### How to complete this task
Go through the data below and repeat it exactly, skipping each picture.

** Given data follows **

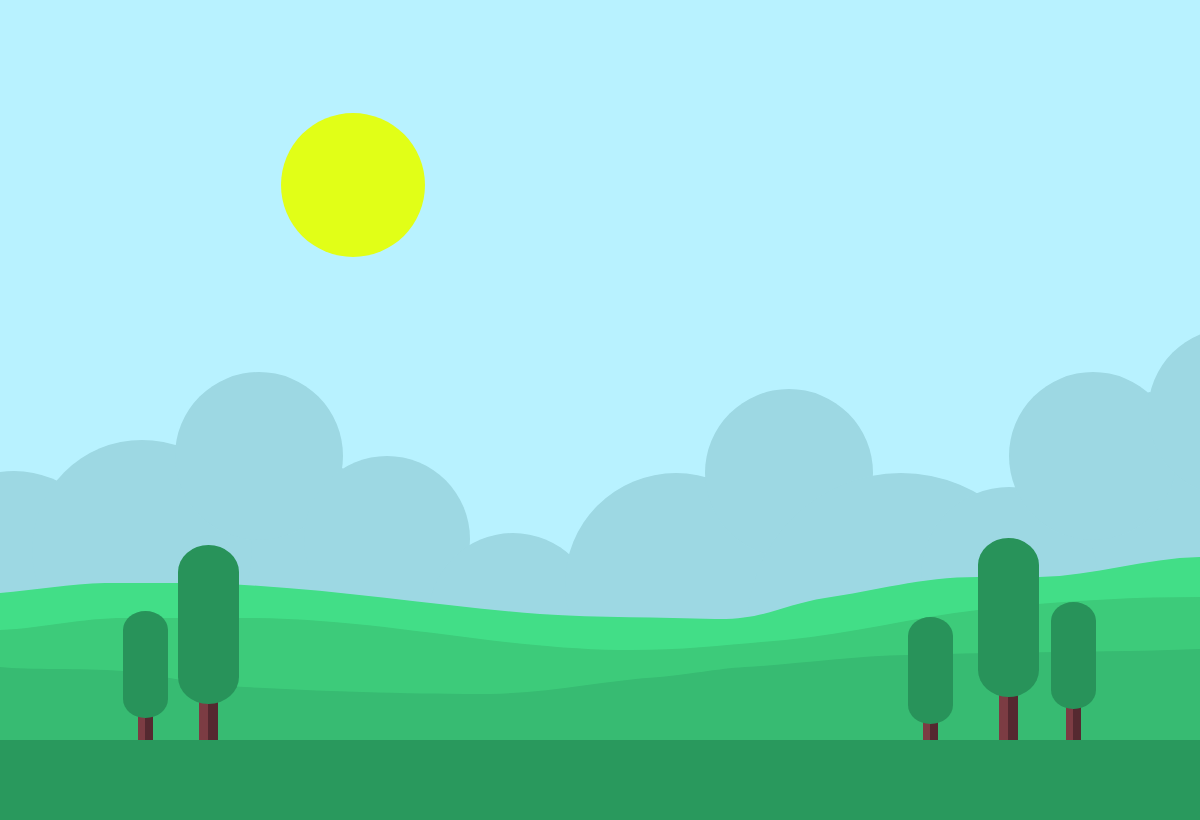
<!DOCTYPE html>
<html lang="en">
<head>
<meta charset="utf-8">
<title>Green hills landscape</title>
<style>
:root {
  --sky: #b8f2ff;
  --sun: #e1ff17;
  --cloud: #9dd8e3;
  --hill-far: #42de87;
  --hill-middle: #3dcb7a;
  --hill-near: #37bb72;
  --ground: #29995d;
  --crown: #28935a;
  --trunk-light: #7c3c43;
  --trunk-dark: #552930;
}
html, body { margin: 0; overflow: hidden; background: var(--sky); }
.landscape { display: block; width: 1200px; height: 820px; }
.sky { fill: var(--sky); }
.sun { fill: var(--sun); }
.clouds { fill: var(--cloud); }
.hill-far { fill: var(--hill-far); }
.hill-middle { fill: var(--hill-middle); }
.hill-near { fill: var(--hill-near); }
.ground { fill: var(--ground); }
.crown { fill: var(--crown); }
.trunk-light { fill: var(--trunk-light); }
.trunk-dark { fill: var(--trunk-dark); }
</style>
</head>
<body>
<svg class="landscape" viewBox="0 0 1200 820" role="img" aria-label="Sunny landscape with clouds, green hills and trees">
  <defs>
    <g id="tree-tall">
      <rect class="trunk-light" x="21" y="140" width="10" height="90"/>
      <rect class="trunk-dark" x="30" y="140" width="10" height="90"/>
      <rect class="crown" width="61" height="159" rx="30.5" ry="27"/>
    </g>
    <g id="tree-small">
      <rect class="trunk-light" x="15" y="90" width="8" height="60"/>
      <rect class="trunk-dark" x="22" y="90" width="8" height="60"/>
      <rect class="crown" width="45" height="107" rx="22.5" ry="19"/>
    </g>
  </defs>

  <rect class="sky" width="1200" height="820"/>
  <circle class="sun" cx="353" cy="185" r="72"/>

  <g class="clouds">
    <polygon points="0,500 60,480 176,446 342,468 470,546 569,555 705,477 873,476 977,494 1016,488 1149,392 1200,400 1200,640 0,640"/>
    <circle cx="14" cy="571" r="100"/>
    <circle cx="142" cy="550" r="110"/>
    <circle cx="259" cy="456" r="84"/>
    <circle cx="387" cy="539" r="83"/>
    <circle cx="513" cy="618" r="85"/>
    <circle cx="676" cy="584" r="111"/>
    <circle cx="789" cy="473" r="84"/>
    <circle cx="901" cy="627" r="154"/>
    <circle cx="1009" cy="575" r="88"/>
    <circle cx="1093" cy="456" r="84"/>
    <circle cx="1232" cy="412" r="84"/>
  </g>

  <g class="hills">
    <path class="hill-far" d="M0 593C35 590 70 584 105 583H178C300 583 430 606 540 614C600 618 660 617 715 619C765 620 785 604 825 598C875 591 920 577 978 577H1039C1095 576 1145 558 1200 557V745H0Z"/>
    <path class="hill-middle" d="M0 630C45 628 80 618 125 618H239C375 617 490 648 620 650C680 651 735 644 785 640C850 634 915 617 978 610C1050 602 1120 597 1200 597V745H0Z"/>
    <path class="hill-near" d="M0 667C30 670 80 668 123 671C165 676 200 685 245 687C330 692 420 694 490 694C550 693 600 681 660 677C700 673 715 669 745 667C800 664 850 656 908 655C1005 651 1100 653 1200 649V745H0Z"/>
  </g>

  <g class="trees">
    <use href="#tree-small" x="123" y="611"/>
    <use href="#tree-tall" x="178" y="545"/>
    <use href="#tree-small" x="908" y="617"/>
    <use href="#tree-tall" x="978" y="538"/>
    <use href="#tree-small" x="1051" y="602"/>
  </g>

  <rect class="ground" y="740" width="1200" height="80"/>
</svg>
</body>
</html>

** End of Given data **

### Result
<!DOCTYPE html>
<html lang="en">
<head>
<meta charset="utf-8">
<title>Green hills landscape</title>
<style>
:root {
  --sky: #b8f2ff;
  --sun: #e1ff17;
  --cloud: #9dd8e3;
  --hill-far: #42de87;
  --hill-middle: #3dcb7a;
  --hill-near: #37bb72;
  --ground: #29995d;
  --crown: #28935a;
  --trunk-light: #7c3c43;
  --trunk-dark: #552930;
}
html, body { margin: 0; overflow: hidden; background: var(--sky); }
.landscape { display: block; width: 1200px; height: 820px; }
.sky { fill: var(--sky); }
.sun { fill: var(--sun); }
.clouds { fill: var(--cloud); }
.hill-far { fill: var(--hill-far); }
.hill-middle { fill: var(--hill-middle); }
.hill-near { fill: var(--hill-near); }
.ground { fill: var(--ground); }
.crown { fill: var(--crown); }
.trunk-light { fill: var(--trunk-light); }
.trunk-dark { fill: var(--trunk-dark); }
</style>
</head>
<body>
<svg class="landscape" viewBox="0 0 1200 820" role="img" aria-label="Sunny landscape with clouds, green hills and trees">
  <defs>
    <g id="tree-tall">
      <rect class="trunk-light" x="21" y="140" width="10" height="90"/>
      <rect class="trunk-dark" x="30" y="140" width="10" height="90"/>
      <rect class="crown" width="61" height="159" rx="30.5" ry="27"/>
    </g>
    <g id="tree-small">
      <rect class="trunk-light" x="15" y="90" width="8" height="60"/>
      <rect class="trunk-dark" x="22" y="90" width="8" height="60"/>
      <rect class="crown" width="45" height="107" rx="22.5" ry="19"/>
    </g>
  </defs>

  <rect class="sky" width="1200" height="820"/>
  <circle class="sun" cx="353" cy="185" r="72"/>

  <g class="clouds">
    <polygon points="0,500 60,480 176,446 342,468 470,546 569,555 705,477 873,476 977,494 1016,488 1149,392 1200,400 1200,640 0,640"/>
    <circle cx="14" cy="571" r="100"/>
    <circle cx="142" cy="550" r="110"/>
    <circle cx="259" cy="456" r="84"/>
    <circle cx="387" cy="539" r="83"/>
    <circle cx="513" cy="618" r="85"/>
    <circle cx="676" cy="584" r="111"/>
    <circle cx="789" cy="473" r="84"/>
    <circle cx="901" cy="627" r="154"/>
    <circle cx="1009" cy="575" r="88"/>
    <circle cx="1093" cy="456" r="84"/>
    <circle cx="1232" cy="412" r="84"/>
  </g>

  <g class="hills">
    <path class="hill-far" d="M0 593C35 590 70 584 105 583H178C300 583 430 606 540 614C600 618 660 617 715 619C765 620 785 604 825 598C875 591 920 577 978 577H1039C1095 576 1145 558 1200 557V745H0Z"/>
    <path class="hill-middle" d="M0 630C45 628 80 618 125 618H239C375 617 490 648 620 650C680 651 735 644 785 640C850 634 915 617 978 610C1050 602 1120 597 1200 597V745H0Z"/>
    <path class="hill-near" d="M0 667C30 670 80 668 123 671C165 676 200 685 245 687C330 692 420 694 490 694C550 693 600 681 660 677C700 673 715 669 745 667C800 664 850 656 908 655C1005 651 1100 653 1200 649V745H0Z"/>
  </g>

  <g class="trees">
    <use href="#tree-small" x="123" y="611"/>
    <use href="#tree-tall" x="178" y="545"/>
    <use href="#tree-small" x="908" y="617"/>
    <use href="#tree-tall" x="978" y="538"/>
    <use href="#tree-small" x="1051" y="602"/>
  </g>

  <rect class="ground" y="740" width="1200" height="80"/>
</svg>
</body>
</html>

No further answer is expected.